NEWS & EVENTS
The National Park Service has blackballed my book, in favor of protecting the theory that an abnormal rain storm was the lone cause of the flood. They hold up David McCullough's book as the most accurate portrayal of the 1889 Johnstown flood, even though his telling of the story begins on the day before and provides no context of the events leading up to the flood.
They have also denied University of Pittsburgh research that proves the dam was built with both primary and secondary spillways (available at http://www.heliyon.com/article/e00120).
In support of these statements, I present here my correspondence with the National Park Service.
National Park Service letter detailing their justification for blackballing my book:
Some examples of issues I have with 'The
Johnstown Flood' by David McCullough
Here is a one page timeline of relevant events:
Andrew Carnegie born Nov, 1835. He was 17 yrs old in 1853 when hired by Tom Scott at the P.R.R. Western Division (which had just been completed). In 1859 he was promoted to Superintendent of the P.R.R. (Altoona - Pittsburgh) which included the South Fork dam (Western Reservoir)
Time line between 1860 and 1890:
1862-Andrew Carnegie starts Piper & Shiffler Bridge Co. (it becomes Keystone Bridge); Dam is drained (after break?); Iron pipes available for the taking (81.47 tons, enough for two iron railroad bridges; Did Carnegie take iron from dam during the period he was in charge of the Western Division of PRR, c. 1859- 1865?)
1864-Carnegie starts Cyclops Mill to supply parts to his bridge co., partners are Tom Miller, and Piper & Shiffler, then merged it with Kloman & Phipps Mill
& Tom Carnegie to form The (Union Mill) very busy period but makes NO iron of his own.
1865-Andrew Carnegie leaves PRR; John Reilly promoted to supervisor; Robert Pitcairn given Carnegie’s position as supervisor of Western Division of PRR
1867 – Carnegie moves to N.Y. City
1868-Carnegie’s Keystone Bridge Co. starts Eads Bridge across the Mississippi at St. Louis
1869 – Cambria starts construction of 2x6 ton, 6th Bessemer in country, changes name to Cambria Steel Co.
1871 – Carnegie starts to build “Lucy” blast furnace
1872, Summer - “Lucy Furnace” makes first blow (first time Carnegie made his own iron)
1873 – Capt. Jones leaves Cambria with 200 men for Edgar Thomson Works
1874 – Cambria Iron Company still largest in country if not the world
1875 -John Reilly leaves employment of PRR and serves in congress; John Reilly buys South Fork Dam for $2,500; Edgar Thompson Works makes 1st blow with 2x7 ton Bessemer converters in August
1877 - Reilly loses reelection bid, is rehired by PRR as Supervisor 1879 - Reilly sells dam for $2,000 to Ruff representing South Fork Fishing & Hunting Club (SFF&HC); Reilly is paid $500 for (missing?) pipes; SFF&HC starts repairs to dam before receiving charter, which was approved on Nov 11 1881 - Reconstruction of dam completed with breast lowered and fish screen fabricated and installed in the primary spillway. 1889, May 31 - dam fails, Johnstown Flood (Carnegie’s Edgar Thompson Works is now the largest steel company in country)

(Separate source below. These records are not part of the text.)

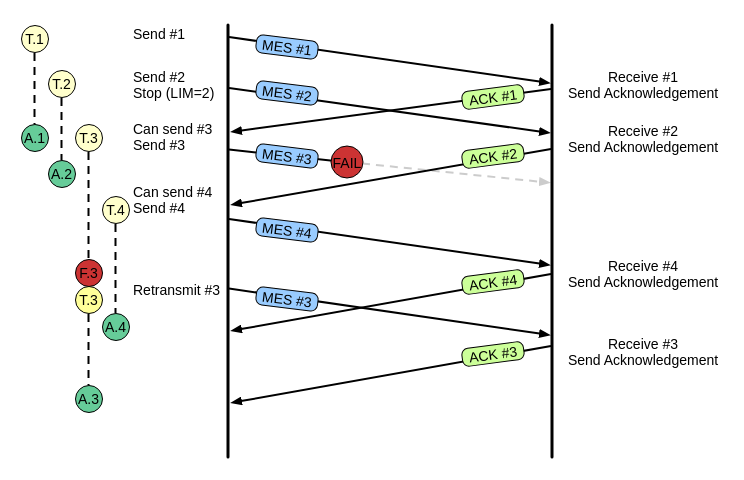
<!DOCTYPE html>
<html lang="en">
<head>
<meta charset="utf-8">
<title>Message and acknowledgement sequence</title>
<style>
:root {
  --ink: #000;
  --paper: #fff;
  --message: #99ccff;
  --ack: #ccff99;
  --timer: #ffffcc;
  --timer-retry: #ffff99;
  --done: #66cc99;
  --fail: #cc3333;
  --lost: #ccc;
}
* { box-sizing: border-box; }
html, body { margin: 0; overflow: hidden; background: var(--paper); }
.diagram {
  position: relative;
  width: 744px;
  height: 480px;
  overflow: hidden;
  color: var(--ink);
  font: 14px/16px "Liberation Sans", Arial, sans-serif;
  white-space: nowrap;
}
.lines { position: absolute; inset: 0; }
.diagram p, .node, .pill {
  position: absolute;
  left: var(--x);
  top: var(--y);
  margin: 0;
}
.sender { --x: 133px; }
.receiver { --x: 643px; text-align: center; transform: translateX(-50%); }
.node, .pill {
  display: flex;
  align-items: center;
  justify-content: center;
  border: 1px solid var(--ink);
}
.node {
  width: 28px;
  height: 28px;
  border-radius: 50%;
  transform: translate(-50%, -50%);
}
.timer { background: var(--timer); }
.retry { background: var(--timer-retry); }
.done { background: var(--done); }
.fail { background: var(--fail); }
.lost { width: 33px; height: 33px; }
.pill { width: 63px; height: 19px; border-radius: 7px; }
.message { --x: 287px; background: var(--message); transform: translate(-50%, -50%) rotate(7deg); }
.ack { --x: 492.5px; background: var(--ack); transform: translate(-50%, -50%) rotate(-7.5deg); }
</style>
</head>
<body>
<main class="diagram">
  <svg class="lines" width="744" height="480" viewBox="0 0 744 480" fill="none" stroke="#000" stroke-width="2" aria-hidden="true">
    <defs>
      <marker id="arrow" markerUnits="userSpaceOnUse" markerWidth="12" markerHeight="9" refX="4" refY="4.5" orient="auto">
        <path d="M0 0L12 4.5L0 9z" fill="#000" stroke="none"/>
      </marker>
      <marker id="arrow-lost" markerUnits="userSpaceOnUse" markerWidth="12" markerHeight="9" refX="4" refY="4.5" orient="auto">
        <path d="M0 0L12 4.5L0 9z" fill="#ccc" stroke="none"/>
      </marker>
    </defs>
    <g class="timer-spans" stroke-dasharray="8 6">
      <path d="M34.5 53V124"/>
      <path d="M61.5 98V160"/>
      <path d="M88.5 152V259"/>
      <path d="M115.5 224V313"/>
      <path d="M88.5 314V385"/>
    </g>
    <g class="messages" marker-end="url(#arrow)">
      <path d="M229 37L543 82"/>
      <path d="M229 88L543 132"/>
      <path d="M229 219L543 264"/>
      <path d="M229 288.5L543 334"/>
    </g>
    <path class="lost-message" d="M229 149.5L335 161"/>
    <path class="lost-path" d="M362 163.5L543 182" stroke="#ccc" stroke-dasharray="8 6" marker-end="url(#arrow-lost)"/>
    <g class="acknowledgements" marker-end="url(#arrow)">
      <path d="M551 89L238 131"/>
      <path d="M551 149L238 203.6"/>
      <path d="M551 274L238 329.6"/>
      <path d="M551 346L238 401.6"/>
    </g>
    <g class="lifelines" stroke-width="3" stroke-linecap="round">
      <path d="M228 25V457"/>
      <path d="M552 25V457"/>
    </g>
  </svg>

  <span class="node timer" style="--x:34.5px;--y:38.5px">T.1</span>
  <span class="node done" style="--x:34.5px;--y:137.5px">A.1</span>
  <span class="node timer" style="--x:61.5px;--y:83.5px">T.2</span>
  <span class="node done" style="--x:61.5px;--y:173.5px">A.2</span>
  <span class="node timer" style="--x:88.5px;--y:137.5px">T.3</span>
  <span class="node fail" style="--x:88.5px;--y:272.5px">F.3</span>
  <span class="node retry" style="--x:88.5px;--y:299.5px">T.3</span>
  <span class="node done" style="--x:88.5px;--y:398.5px">A.3</span>
  <span class="node timer" style="--x:115.5px;--y:209.5px">T.4</span>
  <span class="node done" style="--x:115.5px;--y:326.5px">A.4</span>

  <p class="sender" style="--y:26px">Send #1</p>
  <p class="sender" style="--y:69px">Send #2<br>Stop (LIM=2)</p>
  <p class="sender" style="--y:121px">Can send #3<br>Send #3</p>
  <p class="sender" style="--y:184px">Can send #4<br>Send #4</p>
  <p class="sender" style="--y:282px">Retransmit #3</p>

  <span class="pill message" style="--y:47px">MES #1</span>
  <span class="pill message" style="--y:93px">MES #2</span>
  <span class="pill message" style="--y:156px">MES #3</span>
  <span class="pill message" style="--y:229.5px">MES #4</span>
  <span class="pill message" style="--y:299px">MES #3</span>
  <span class="node fail lost" style="--x:347px;--y:162px">FAIL</span>

  <span class="pill ack" style="--y:97px">ACK #1</span>
  <span class="pill ack" style="--y:156px">ACK #2</span>
  <span class="pill ack" style="--y:282px">ACK #4</span>
  <span class="pill ack" style="--y:354px">ACK #3</span>

  <p class="receiver" style="--y:69px">Receive #1<br>Send Acknowledgement</p>
  <p class="receiver" style="--y:123px">Receive #2<br>Send Acknowledgement</p>
  <p class="receiver" style="--y:258px">Receive #4<br>Send Acknowledgement</p>
  <p class="receiver" style="--y:336px">Receive #3<br>Send Acknowledgement</p>
</main>
</body>
</html>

In 1891 an American Society of Civil Engineers (ASCE) report Titled “Francis et. al., 1891” cleared SFF&HC of wrongdoing, attributing the flood to an abnormal rain storm. That study claimed that the dam had only a single spillway which they concluded was inadequate to control the volume of incoming water from the storm, but they based those conclusions on the dam's condition after the modifications which were made by SFF&HC. I have searched, but have been unable to find any information proving who paid for that report? Furthermore, the University of Pittsburgh study completed in October 2016, linked at the top of this page, contradicts the 1891 report with the following conclusion:
"The ASCE review of the South Fork dam (Francis et al., 1891) and supporting calculations appear to us to have been biased in favor of the dam owners, thereby helping to shield the SFFHC, in a historic engineering sense, from subsequent liability claims or even the perception of liability in the wake of the disaster. We believe an injustice was thereby done to the more than 2200 people who lost their lives and to the survivors."
Even in the face of this new study, which was completed with more accurate modern engineering and measurement techniques, the National Park Service continues to support the claim that the dam was improperly designed with an inadequate, single spillway!